**DESCRIPTION OF THE TASK**
The required output is a copy of each line in the material below that includes "rotate".

EXCERPTED RECORDS: Begin

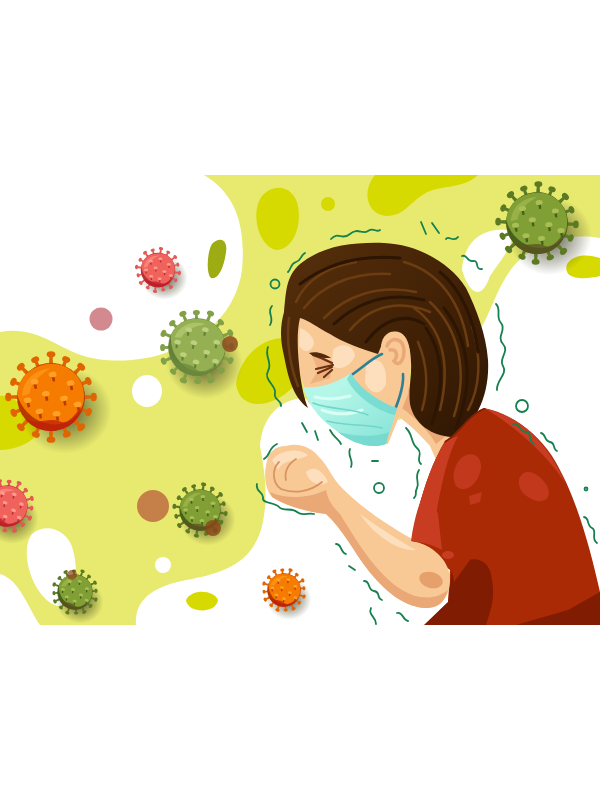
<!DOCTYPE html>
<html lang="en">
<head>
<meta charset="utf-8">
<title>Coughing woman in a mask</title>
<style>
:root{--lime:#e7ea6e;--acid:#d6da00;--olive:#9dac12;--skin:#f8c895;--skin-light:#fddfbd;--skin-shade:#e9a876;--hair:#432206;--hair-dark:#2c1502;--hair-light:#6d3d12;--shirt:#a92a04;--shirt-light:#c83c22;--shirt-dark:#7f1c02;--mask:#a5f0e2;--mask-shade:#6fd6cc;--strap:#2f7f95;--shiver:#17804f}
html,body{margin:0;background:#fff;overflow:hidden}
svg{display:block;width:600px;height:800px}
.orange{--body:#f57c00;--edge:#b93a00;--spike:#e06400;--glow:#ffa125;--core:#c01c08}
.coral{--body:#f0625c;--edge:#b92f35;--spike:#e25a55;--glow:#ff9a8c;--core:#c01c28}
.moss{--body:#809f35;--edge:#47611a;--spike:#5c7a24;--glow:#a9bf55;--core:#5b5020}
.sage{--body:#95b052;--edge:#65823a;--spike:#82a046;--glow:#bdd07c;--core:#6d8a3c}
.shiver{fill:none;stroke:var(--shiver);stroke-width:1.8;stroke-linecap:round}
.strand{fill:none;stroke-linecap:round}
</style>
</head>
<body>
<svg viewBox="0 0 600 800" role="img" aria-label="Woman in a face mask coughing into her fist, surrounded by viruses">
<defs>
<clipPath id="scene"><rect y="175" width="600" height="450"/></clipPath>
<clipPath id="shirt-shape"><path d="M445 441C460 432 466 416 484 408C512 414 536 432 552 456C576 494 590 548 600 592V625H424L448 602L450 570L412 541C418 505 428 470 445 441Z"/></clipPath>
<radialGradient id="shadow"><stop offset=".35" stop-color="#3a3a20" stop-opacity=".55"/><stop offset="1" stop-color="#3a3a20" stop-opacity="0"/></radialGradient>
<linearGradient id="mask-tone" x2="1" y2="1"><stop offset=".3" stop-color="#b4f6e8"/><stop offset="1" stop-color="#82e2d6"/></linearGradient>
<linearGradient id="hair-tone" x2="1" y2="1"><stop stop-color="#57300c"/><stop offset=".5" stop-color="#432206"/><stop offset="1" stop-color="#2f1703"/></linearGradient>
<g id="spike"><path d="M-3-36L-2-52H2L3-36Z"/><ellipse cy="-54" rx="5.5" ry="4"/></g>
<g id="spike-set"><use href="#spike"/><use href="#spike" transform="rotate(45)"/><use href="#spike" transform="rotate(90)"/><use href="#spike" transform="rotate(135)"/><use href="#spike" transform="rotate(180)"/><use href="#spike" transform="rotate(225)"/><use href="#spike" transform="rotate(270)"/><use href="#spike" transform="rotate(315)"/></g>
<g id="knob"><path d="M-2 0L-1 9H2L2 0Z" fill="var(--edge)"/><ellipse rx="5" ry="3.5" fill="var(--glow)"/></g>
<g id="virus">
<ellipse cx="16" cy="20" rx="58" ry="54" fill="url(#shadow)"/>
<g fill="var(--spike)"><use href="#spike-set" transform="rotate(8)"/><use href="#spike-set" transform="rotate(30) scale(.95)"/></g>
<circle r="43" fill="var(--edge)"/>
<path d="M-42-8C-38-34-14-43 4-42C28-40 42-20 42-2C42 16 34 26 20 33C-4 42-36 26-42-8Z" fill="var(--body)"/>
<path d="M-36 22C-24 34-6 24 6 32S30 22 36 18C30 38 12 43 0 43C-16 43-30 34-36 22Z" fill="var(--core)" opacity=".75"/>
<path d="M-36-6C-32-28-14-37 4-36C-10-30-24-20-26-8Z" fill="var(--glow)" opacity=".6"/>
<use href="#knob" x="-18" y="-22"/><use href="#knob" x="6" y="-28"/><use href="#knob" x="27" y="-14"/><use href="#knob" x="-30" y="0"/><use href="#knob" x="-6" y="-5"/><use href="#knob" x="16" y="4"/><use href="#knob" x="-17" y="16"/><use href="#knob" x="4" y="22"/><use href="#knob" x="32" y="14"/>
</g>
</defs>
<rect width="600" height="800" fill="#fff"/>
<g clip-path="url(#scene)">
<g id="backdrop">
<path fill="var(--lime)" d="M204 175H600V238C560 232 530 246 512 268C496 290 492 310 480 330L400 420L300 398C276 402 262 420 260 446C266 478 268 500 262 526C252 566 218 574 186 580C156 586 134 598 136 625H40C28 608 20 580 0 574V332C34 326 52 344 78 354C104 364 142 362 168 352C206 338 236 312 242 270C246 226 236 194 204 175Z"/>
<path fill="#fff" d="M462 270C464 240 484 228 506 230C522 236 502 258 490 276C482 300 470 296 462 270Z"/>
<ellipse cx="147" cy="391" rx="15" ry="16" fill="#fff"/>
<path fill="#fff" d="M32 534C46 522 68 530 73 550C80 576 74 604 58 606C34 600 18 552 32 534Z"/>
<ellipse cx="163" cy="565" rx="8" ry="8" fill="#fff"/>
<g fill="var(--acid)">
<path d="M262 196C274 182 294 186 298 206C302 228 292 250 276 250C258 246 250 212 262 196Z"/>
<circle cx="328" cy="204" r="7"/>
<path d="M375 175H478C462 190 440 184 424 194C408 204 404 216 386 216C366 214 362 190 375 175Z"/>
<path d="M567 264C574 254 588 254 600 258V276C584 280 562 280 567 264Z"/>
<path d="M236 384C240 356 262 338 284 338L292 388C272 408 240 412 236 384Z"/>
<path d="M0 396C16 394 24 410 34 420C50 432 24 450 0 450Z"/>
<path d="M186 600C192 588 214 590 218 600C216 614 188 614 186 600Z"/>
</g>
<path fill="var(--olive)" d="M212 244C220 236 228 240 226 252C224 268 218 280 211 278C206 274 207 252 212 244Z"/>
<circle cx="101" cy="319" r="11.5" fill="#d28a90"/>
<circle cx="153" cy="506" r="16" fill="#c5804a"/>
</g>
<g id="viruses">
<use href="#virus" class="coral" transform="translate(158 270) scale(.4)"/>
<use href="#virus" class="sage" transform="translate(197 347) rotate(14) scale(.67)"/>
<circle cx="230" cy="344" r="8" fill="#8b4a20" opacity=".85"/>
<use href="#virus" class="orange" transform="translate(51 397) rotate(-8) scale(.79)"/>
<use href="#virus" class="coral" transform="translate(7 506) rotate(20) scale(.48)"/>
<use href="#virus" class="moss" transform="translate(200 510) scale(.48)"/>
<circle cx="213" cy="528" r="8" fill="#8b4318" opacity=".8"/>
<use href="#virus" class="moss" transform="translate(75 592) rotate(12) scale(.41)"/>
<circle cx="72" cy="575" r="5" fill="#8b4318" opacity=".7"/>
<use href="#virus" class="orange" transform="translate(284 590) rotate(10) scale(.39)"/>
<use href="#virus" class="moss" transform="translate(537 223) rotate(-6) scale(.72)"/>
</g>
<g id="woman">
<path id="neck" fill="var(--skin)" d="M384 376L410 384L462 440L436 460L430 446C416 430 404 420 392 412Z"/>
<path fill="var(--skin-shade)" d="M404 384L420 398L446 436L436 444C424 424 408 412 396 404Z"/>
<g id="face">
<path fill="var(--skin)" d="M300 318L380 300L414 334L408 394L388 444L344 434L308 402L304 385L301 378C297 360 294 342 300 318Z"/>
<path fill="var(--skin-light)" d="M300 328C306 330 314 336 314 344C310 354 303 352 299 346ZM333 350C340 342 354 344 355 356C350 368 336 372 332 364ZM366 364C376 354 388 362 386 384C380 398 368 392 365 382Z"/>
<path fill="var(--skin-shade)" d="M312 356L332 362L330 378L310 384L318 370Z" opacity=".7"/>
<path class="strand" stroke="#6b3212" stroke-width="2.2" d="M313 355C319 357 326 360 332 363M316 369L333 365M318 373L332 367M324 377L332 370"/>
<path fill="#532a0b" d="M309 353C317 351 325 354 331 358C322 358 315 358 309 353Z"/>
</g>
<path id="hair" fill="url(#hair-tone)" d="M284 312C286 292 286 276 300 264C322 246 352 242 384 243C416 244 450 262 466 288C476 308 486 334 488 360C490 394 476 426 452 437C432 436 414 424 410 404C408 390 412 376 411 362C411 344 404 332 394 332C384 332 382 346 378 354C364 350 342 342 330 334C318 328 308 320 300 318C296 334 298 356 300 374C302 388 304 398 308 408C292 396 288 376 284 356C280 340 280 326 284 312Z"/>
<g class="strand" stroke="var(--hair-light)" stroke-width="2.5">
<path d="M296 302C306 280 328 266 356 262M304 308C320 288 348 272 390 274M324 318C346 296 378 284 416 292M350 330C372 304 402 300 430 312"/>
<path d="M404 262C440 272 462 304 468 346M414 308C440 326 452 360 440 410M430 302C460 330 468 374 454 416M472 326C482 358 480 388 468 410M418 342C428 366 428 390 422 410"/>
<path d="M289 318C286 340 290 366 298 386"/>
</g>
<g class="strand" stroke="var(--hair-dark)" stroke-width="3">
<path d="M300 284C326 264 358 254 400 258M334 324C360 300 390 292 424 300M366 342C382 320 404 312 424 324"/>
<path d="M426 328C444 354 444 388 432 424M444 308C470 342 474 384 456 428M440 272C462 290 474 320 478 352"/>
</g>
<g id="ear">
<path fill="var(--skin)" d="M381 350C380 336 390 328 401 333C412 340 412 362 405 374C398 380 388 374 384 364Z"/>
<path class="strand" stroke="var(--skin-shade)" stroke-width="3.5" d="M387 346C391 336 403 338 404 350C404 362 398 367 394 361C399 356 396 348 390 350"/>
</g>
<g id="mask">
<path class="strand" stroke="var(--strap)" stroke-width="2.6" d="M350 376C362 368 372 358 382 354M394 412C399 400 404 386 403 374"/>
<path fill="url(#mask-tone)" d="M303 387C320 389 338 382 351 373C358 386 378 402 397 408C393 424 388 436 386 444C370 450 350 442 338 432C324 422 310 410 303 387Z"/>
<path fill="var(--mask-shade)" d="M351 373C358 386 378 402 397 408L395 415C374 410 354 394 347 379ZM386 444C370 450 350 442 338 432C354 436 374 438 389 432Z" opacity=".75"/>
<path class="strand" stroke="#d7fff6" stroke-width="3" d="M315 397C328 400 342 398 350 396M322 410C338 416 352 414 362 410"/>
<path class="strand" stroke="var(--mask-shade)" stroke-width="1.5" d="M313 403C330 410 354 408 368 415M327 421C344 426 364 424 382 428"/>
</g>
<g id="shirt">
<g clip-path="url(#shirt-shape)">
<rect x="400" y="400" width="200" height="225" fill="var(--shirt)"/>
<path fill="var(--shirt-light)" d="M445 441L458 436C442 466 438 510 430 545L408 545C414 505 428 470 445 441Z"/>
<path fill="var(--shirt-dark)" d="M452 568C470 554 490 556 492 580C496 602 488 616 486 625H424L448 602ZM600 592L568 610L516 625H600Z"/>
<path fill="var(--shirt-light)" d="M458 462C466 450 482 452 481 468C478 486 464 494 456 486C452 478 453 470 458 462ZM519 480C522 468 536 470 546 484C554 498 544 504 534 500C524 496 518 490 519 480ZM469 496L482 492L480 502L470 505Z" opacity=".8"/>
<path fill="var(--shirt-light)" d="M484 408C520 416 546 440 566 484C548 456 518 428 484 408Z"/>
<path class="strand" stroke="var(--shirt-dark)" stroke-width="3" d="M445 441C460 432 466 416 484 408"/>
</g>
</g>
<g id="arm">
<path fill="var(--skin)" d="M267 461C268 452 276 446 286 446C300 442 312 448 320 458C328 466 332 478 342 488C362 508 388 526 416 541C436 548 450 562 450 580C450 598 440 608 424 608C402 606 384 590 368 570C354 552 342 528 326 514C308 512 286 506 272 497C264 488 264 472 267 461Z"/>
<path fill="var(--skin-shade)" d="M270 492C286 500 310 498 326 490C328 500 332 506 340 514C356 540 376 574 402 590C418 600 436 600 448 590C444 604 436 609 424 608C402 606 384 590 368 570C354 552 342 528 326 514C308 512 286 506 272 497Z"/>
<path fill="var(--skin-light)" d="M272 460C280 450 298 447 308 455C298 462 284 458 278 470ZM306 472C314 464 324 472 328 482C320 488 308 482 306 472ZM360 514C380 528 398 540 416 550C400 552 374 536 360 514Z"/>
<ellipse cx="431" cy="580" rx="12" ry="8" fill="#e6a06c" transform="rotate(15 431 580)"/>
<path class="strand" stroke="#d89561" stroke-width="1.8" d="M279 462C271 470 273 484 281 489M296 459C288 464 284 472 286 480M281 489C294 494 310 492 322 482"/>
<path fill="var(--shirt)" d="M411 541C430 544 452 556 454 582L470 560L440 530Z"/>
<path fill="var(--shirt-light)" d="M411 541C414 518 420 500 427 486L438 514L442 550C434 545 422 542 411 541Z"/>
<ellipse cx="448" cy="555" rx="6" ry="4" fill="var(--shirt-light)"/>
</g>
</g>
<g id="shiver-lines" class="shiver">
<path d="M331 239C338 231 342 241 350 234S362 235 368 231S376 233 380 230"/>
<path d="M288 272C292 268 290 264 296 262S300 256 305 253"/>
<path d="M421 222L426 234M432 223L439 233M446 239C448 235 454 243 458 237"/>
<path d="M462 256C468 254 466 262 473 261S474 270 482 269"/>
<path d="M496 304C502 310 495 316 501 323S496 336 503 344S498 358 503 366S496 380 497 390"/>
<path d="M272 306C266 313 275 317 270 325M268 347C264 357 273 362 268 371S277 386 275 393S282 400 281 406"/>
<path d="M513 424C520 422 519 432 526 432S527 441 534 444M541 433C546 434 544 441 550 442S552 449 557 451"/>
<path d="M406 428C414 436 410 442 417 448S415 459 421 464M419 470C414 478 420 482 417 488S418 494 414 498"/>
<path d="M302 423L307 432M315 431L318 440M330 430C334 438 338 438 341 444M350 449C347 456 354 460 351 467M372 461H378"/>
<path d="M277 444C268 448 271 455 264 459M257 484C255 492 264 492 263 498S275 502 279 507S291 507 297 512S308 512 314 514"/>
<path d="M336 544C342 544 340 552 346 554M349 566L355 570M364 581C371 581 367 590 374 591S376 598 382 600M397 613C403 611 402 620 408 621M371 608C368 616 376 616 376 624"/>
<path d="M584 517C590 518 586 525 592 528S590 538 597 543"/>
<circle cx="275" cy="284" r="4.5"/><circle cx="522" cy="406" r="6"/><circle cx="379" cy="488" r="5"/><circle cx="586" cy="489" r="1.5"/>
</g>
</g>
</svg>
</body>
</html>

EXCERPTED RECORDS: End

**RESULT**
<g id="spike-set"><use href="#spike"/><use href="#spike" transform="rotate(45)"/><use href="#spike" transform="rotate(90)"/><use href="#spike" transform="rotate(135)"/><use href="#spike" transform="rotate(180)"/><use href="#spike" transform="rotate(225)"/><use href="#spike" transform="rotate(270)"/><use href="#spike" transform="rotate(315)"/></g>
<g fill="var(--spike)"><use href="#spike-set" transform="rotate(8)"/><use href="#spike-set" transform="rotate(30) scale(.95)"/></g>
<use href="#virus" class="sage" transform="translate(197 347) rotate(14) scale(.67)"/>
<use href="#virus" class="orange" transform="translate(51 397) rotate(-8) scale(.79)"/>
<use href="#virus" class="coral" transform="translate(7 506) rotate(20) scale(.48)"/>
<use href="#virus" class="moss" transform="translate(75 592) rotate(12) scale(.41)"/>
<use href="#virus" class="orange" transform="translate(284 590) rotate(10) scale(.39)"/>
<use href="#virus" class="moss" transform="translate(537 223) rotate(-6) scale(.72)"/>
<ellipse cx="431" cy="580" rx="12" ry="8" fill="#e6a06c" transform="rotate(15 431 580)"/>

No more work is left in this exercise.